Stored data
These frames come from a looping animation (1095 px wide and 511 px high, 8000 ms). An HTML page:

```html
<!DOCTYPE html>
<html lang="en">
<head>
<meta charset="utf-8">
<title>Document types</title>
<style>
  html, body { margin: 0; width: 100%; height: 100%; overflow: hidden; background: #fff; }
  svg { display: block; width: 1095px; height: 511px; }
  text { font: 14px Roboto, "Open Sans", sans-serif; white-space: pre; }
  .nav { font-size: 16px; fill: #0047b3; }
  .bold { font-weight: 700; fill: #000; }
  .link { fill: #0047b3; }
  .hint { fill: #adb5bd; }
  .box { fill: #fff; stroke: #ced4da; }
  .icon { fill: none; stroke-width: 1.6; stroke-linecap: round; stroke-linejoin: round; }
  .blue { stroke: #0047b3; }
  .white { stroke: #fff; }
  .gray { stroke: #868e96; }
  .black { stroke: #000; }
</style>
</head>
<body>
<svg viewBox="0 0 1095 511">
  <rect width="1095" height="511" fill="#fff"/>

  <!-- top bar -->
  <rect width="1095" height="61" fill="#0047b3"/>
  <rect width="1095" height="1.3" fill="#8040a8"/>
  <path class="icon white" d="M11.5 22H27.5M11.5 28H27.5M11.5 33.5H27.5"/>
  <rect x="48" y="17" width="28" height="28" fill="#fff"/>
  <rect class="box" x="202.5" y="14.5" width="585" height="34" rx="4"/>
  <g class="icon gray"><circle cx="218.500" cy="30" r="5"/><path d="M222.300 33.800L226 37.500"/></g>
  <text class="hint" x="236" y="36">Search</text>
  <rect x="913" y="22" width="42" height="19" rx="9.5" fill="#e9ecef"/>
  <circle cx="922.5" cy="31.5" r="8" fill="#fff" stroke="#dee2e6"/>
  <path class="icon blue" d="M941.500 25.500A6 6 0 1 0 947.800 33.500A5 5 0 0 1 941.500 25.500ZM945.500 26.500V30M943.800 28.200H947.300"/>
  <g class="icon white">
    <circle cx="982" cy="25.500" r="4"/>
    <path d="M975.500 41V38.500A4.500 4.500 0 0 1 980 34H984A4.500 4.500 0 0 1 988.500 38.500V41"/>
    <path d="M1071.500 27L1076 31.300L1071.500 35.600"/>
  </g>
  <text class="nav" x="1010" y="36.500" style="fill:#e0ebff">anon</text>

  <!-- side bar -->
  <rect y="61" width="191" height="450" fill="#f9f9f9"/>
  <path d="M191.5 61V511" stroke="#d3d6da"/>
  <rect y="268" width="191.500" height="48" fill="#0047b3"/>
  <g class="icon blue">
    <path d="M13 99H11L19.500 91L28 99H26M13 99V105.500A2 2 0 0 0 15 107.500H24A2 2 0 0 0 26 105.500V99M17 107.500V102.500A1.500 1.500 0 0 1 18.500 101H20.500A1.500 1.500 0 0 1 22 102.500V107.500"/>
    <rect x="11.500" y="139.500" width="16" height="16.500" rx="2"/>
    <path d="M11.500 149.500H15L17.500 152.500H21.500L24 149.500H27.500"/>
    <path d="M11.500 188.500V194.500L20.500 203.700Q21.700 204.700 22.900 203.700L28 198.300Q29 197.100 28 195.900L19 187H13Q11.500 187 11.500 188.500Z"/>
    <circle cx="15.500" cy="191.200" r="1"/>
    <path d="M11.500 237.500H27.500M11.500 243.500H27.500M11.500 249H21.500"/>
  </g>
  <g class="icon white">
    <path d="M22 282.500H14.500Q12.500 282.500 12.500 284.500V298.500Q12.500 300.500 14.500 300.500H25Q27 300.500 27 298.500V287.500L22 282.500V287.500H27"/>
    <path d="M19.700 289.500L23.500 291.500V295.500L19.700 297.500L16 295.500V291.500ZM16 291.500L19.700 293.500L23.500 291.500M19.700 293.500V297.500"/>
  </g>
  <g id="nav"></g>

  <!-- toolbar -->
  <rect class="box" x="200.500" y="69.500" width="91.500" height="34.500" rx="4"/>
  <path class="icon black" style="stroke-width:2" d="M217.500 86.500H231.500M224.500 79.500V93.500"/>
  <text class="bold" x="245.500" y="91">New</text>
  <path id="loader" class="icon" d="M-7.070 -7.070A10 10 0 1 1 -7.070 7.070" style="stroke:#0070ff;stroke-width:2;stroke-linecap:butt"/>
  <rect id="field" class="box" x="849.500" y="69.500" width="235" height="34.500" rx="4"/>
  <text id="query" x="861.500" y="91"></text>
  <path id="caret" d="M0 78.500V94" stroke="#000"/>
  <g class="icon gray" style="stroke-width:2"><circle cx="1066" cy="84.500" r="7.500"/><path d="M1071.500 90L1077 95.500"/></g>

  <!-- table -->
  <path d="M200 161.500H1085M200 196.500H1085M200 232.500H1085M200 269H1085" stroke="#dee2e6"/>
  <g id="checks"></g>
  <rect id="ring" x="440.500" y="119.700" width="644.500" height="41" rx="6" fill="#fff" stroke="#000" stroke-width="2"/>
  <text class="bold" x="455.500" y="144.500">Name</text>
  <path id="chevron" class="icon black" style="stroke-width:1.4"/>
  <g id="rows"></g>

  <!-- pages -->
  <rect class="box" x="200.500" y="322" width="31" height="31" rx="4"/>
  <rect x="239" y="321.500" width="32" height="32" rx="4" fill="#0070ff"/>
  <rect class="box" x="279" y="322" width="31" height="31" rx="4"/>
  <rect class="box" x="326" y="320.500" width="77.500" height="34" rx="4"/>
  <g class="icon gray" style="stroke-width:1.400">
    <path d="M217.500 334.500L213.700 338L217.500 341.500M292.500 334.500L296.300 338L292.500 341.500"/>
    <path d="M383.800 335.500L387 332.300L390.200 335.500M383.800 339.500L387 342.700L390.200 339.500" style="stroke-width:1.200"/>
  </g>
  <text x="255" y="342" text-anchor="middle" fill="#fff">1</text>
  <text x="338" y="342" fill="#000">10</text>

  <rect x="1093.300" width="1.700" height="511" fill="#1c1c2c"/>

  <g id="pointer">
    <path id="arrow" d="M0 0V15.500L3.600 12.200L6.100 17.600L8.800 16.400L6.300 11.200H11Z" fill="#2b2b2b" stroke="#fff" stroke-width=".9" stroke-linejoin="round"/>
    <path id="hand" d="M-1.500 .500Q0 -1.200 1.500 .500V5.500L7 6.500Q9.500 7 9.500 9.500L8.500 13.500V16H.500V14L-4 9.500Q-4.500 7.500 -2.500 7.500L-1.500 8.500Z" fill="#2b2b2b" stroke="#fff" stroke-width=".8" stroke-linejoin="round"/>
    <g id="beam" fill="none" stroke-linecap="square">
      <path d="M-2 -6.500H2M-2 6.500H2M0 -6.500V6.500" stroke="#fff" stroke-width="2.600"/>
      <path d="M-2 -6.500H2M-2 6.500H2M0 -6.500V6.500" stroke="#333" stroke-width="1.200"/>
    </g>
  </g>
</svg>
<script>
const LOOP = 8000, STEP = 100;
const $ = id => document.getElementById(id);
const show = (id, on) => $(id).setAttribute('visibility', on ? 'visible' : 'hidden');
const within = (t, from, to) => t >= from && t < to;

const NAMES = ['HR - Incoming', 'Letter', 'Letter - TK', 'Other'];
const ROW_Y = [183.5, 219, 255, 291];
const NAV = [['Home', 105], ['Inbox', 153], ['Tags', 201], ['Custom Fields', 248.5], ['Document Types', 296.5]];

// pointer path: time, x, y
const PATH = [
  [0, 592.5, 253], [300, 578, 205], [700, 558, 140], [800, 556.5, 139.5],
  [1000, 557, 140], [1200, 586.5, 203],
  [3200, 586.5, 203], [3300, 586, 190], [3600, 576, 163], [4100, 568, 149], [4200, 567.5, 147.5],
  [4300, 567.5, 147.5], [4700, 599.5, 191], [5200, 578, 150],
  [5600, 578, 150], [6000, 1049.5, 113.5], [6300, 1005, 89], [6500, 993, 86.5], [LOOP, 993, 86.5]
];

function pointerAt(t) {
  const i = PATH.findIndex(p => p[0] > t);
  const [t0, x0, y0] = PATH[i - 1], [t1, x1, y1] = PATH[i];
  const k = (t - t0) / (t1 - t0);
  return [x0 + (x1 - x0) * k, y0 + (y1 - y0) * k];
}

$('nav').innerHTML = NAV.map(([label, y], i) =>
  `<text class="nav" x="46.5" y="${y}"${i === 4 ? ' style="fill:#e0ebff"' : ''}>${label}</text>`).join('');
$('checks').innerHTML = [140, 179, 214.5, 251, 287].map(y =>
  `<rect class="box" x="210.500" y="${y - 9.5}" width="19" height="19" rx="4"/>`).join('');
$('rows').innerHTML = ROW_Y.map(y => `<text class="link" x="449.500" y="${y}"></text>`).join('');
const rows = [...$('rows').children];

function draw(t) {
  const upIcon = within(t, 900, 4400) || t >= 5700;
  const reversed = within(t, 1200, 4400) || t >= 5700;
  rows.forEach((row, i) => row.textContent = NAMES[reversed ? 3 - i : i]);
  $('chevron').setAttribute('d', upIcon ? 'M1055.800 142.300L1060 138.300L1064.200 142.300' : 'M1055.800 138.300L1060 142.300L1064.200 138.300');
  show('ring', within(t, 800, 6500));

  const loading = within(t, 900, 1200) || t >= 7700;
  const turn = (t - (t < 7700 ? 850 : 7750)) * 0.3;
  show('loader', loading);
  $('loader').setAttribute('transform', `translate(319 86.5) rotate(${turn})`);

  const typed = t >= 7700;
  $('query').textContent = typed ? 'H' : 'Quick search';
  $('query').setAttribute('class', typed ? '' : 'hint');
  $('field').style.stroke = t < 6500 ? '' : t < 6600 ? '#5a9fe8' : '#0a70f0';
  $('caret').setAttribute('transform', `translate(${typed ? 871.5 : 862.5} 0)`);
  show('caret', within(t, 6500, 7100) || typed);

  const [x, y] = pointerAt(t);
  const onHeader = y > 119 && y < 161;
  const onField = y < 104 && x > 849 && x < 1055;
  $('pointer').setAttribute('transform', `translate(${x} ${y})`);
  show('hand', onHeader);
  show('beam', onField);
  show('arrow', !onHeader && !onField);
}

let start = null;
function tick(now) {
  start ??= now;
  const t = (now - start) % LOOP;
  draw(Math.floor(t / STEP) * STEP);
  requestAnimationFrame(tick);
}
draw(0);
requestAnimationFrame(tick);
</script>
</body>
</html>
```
--
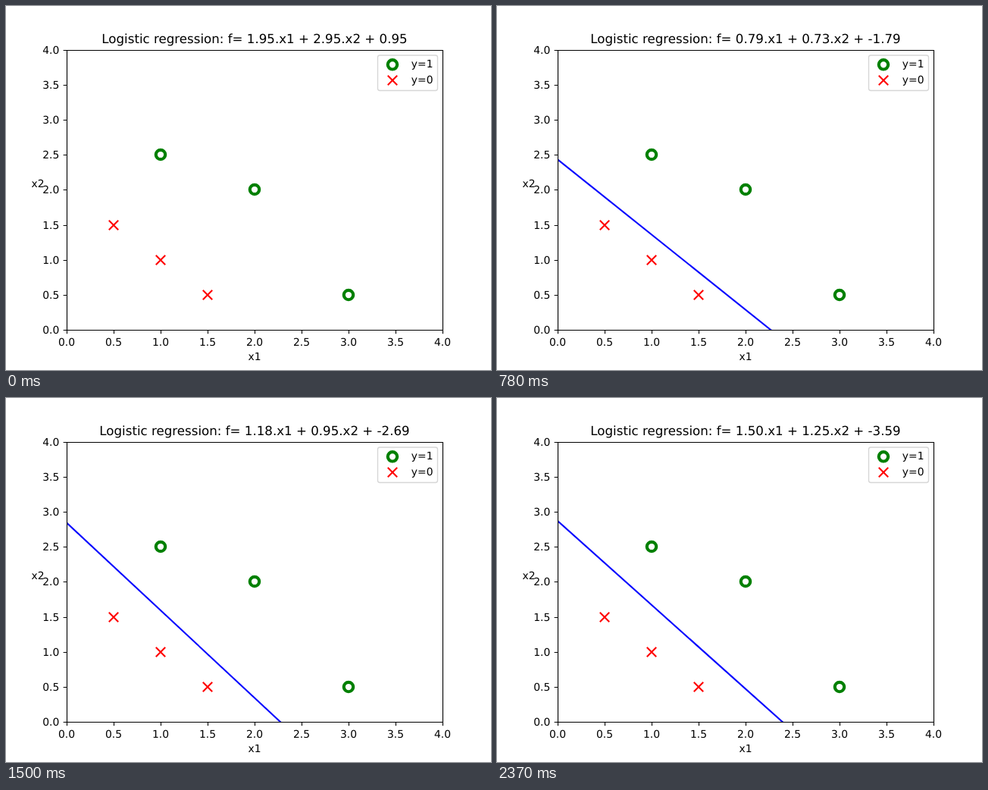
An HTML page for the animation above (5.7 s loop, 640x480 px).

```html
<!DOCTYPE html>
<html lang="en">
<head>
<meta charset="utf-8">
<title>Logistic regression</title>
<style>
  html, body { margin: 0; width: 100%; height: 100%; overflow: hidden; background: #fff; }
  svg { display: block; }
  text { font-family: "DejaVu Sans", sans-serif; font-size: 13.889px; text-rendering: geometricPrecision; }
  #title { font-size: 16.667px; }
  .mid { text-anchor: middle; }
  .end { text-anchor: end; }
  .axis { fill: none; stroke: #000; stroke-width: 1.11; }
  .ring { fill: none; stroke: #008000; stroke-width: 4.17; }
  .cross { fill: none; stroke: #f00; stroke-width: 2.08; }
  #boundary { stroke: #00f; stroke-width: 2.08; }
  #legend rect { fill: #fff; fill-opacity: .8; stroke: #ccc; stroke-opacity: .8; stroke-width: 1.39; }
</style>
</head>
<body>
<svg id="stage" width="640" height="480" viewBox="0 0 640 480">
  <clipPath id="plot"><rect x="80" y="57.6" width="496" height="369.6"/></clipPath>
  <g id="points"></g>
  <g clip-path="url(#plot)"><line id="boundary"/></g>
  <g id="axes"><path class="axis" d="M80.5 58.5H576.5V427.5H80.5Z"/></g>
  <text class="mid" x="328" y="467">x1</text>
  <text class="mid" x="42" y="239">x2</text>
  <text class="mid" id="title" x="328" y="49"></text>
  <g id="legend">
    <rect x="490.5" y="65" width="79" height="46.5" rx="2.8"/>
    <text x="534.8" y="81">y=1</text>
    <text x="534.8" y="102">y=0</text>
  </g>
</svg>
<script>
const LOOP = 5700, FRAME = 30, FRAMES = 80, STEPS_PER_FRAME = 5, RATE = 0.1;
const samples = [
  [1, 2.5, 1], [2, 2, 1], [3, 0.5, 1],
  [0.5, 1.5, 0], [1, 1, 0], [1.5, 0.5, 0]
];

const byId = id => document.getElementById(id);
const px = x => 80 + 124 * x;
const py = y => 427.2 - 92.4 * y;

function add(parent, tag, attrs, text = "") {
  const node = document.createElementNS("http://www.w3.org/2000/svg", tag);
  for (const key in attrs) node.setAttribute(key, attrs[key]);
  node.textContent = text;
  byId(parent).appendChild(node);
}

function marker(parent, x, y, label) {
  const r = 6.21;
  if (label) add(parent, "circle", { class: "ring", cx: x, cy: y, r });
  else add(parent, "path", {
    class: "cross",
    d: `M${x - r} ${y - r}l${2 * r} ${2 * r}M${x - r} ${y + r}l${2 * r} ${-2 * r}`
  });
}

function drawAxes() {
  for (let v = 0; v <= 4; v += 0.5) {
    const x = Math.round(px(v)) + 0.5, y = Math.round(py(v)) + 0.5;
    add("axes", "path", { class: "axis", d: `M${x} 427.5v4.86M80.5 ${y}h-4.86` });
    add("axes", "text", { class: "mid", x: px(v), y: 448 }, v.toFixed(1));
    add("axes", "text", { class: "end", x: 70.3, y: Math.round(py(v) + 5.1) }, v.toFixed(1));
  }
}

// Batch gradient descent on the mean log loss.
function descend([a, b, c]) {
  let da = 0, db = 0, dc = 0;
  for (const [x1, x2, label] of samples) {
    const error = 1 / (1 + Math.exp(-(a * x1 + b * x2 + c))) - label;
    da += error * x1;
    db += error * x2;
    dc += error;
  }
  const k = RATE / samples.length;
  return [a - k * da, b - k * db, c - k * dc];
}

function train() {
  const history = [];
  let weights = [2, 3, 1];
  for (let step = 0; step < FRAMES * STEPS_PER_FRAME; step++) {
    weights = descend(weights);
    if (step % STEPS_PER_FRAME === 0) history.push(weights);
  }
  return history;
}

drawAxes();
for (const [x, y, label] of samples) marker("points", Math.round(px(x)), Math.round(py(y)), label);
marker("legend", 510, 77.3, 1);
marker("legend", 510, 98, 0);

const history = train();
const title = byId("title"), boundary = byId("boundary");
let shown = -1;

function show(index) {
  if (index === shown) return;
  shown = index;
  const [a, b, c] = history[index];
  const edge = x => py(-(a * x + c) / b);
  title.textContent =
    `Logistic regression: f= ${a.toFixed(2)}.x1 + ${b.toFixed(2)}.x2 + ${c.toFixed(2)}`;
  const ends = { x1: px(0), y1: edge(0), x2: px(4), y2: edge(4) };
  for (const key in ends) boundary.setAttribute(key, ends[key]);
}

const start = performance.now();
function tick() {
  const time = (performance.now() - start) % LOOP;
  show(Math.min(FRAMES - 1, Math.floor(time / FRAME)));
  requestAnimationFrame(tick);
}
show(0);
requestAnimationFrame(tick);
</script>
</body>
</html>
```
==
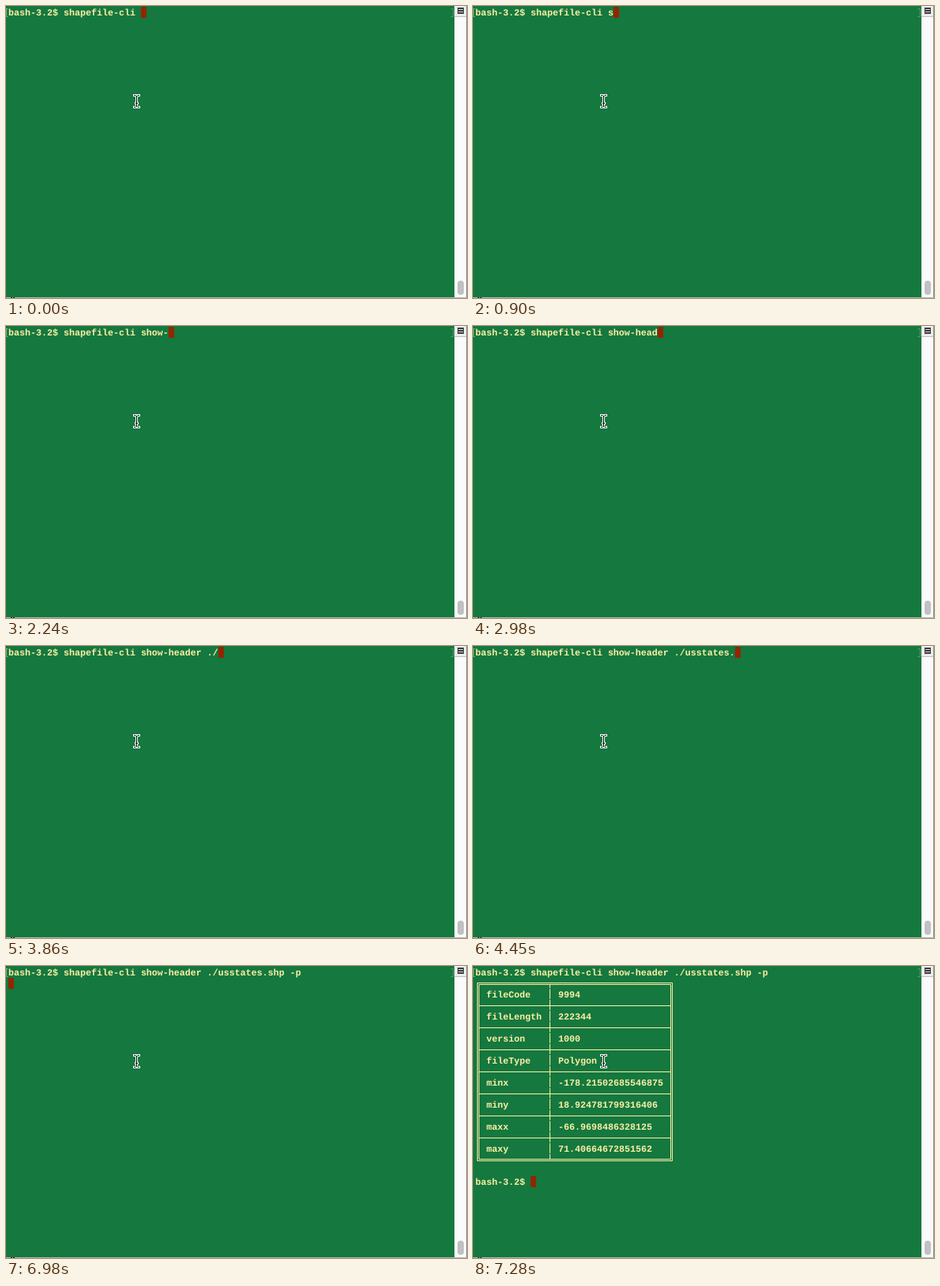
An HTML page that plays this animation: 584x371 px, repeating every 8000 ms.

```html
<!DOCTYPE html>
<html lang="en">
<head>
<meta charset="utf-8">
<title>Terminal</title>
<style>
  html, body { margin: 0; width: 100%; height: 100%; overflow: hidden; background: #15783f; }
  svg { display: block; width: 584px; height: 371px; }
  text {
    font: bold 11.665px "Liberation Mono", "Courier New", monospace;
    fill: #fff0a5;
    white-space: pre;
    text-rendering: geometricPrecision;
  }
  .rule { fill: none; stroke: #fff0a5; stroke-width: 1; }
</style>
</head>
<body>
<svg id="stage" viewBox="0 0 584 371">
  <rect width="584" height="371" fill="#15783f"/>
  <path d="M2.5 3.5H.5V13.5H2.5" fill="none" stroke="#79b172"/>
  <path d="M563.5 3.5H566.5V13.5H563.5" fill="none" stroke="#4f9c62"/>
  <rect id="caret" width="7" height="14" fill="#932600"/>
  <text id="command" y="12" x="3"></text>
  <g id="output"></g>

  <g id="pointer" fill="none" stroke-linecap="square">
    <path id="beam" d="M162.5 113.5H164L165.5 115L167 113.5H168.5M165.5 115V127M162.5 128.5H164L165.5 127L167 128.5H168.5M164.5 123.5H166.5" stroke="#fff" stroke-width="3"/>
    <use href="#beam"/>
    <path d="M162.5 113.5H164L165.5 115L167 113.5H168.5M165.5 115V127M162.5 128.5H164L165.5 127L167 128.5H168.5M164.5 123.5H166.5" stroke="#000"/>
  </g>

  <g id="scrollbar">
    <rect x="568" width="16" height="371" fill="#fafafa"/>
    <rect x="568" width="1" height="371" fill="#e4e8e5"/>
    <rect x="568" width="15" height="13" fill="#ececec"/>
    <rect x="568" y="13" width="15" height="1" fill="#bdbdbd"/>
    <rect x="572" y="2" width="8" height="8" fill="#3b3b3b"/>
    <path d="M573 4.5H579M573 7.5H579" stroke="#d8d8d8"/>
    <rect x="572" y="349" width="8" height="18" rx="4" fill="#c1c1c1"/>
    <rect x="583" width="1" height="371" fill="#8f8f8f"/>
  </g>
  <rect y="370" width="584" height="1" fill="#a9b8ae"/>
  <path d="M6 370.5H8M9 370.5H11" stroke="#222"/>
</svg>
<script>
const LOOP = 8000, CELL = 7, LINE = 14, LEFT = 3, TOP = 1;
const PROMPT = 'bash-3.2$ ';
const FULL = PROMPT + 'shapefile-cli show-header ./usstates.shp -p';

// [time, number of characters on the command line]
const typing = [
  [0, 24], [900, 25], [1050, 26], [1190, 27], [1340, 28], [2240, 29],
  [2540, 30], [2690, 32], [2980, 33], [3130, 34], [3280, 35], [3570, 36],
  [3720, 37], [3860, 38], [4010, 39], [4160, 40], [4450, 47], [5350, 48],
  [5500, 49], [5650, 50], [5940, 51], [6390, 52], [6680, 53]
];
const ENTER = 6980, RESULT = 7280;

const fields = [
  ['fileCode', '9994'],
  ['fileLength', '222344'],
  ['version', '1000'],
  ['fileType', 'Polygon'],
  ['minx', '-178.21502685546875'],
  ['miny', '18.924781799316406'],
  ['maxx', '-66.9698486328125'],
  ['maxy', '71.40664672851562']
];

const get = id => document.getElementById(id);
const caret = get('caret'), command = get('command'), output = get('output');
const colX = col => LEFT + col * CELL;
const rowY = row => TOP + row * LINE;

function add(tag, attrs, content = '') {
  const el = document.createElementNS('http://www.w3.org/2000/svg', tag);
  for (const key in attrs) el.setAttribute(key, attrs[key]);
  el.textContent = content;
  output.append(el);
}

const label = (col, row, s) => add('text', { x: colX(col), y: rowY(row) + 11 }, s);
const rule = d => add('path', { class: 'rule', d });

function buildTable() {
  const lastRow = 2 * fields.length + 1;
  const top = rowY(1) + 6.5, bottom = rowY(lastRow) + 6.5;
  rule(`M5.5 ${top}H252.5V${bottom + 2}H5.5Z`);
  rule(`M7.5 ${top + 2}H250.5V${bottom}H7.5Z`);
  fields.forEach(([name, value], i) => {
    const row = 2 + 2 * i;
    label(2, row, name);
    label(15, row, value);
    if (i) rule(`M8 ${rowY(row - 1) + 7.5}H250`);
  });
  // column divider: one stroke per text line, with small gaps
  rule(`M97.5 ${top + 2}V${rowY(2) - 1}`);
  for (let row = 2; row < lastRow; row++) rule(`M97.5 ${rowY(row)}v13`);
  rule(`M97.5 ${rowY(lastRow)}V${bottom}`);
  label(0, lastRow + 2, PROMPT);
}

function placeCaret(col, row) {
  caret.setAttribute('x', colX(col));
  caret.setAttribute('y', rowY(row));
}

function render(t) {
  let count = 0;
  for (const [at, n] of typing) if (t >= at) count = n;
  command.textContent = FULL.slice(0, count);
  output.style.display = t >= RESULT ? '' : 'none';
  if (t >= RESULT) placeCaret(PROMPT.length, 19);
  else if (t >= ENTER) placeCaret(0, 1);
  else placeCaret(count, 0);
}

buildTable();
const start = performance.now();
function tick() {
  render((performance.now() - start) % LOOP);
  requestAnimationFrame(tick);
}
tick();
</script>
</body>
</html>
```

PROBLEM TO WORK ON:
Scan the records above, then copy out each line that mentions "blue".

SOLUTION FOR THIS TASK:
  .blue { stroke: #0047b3; }
  <path class="icon blue" d="M941.500 25.500A6 6 0 1 0 947.800 33.500A5 5 0 0 1 941.500 25.500ZM945.500 26.500V30M943.800 28.200H947.300"/>
  <g class="icon blue">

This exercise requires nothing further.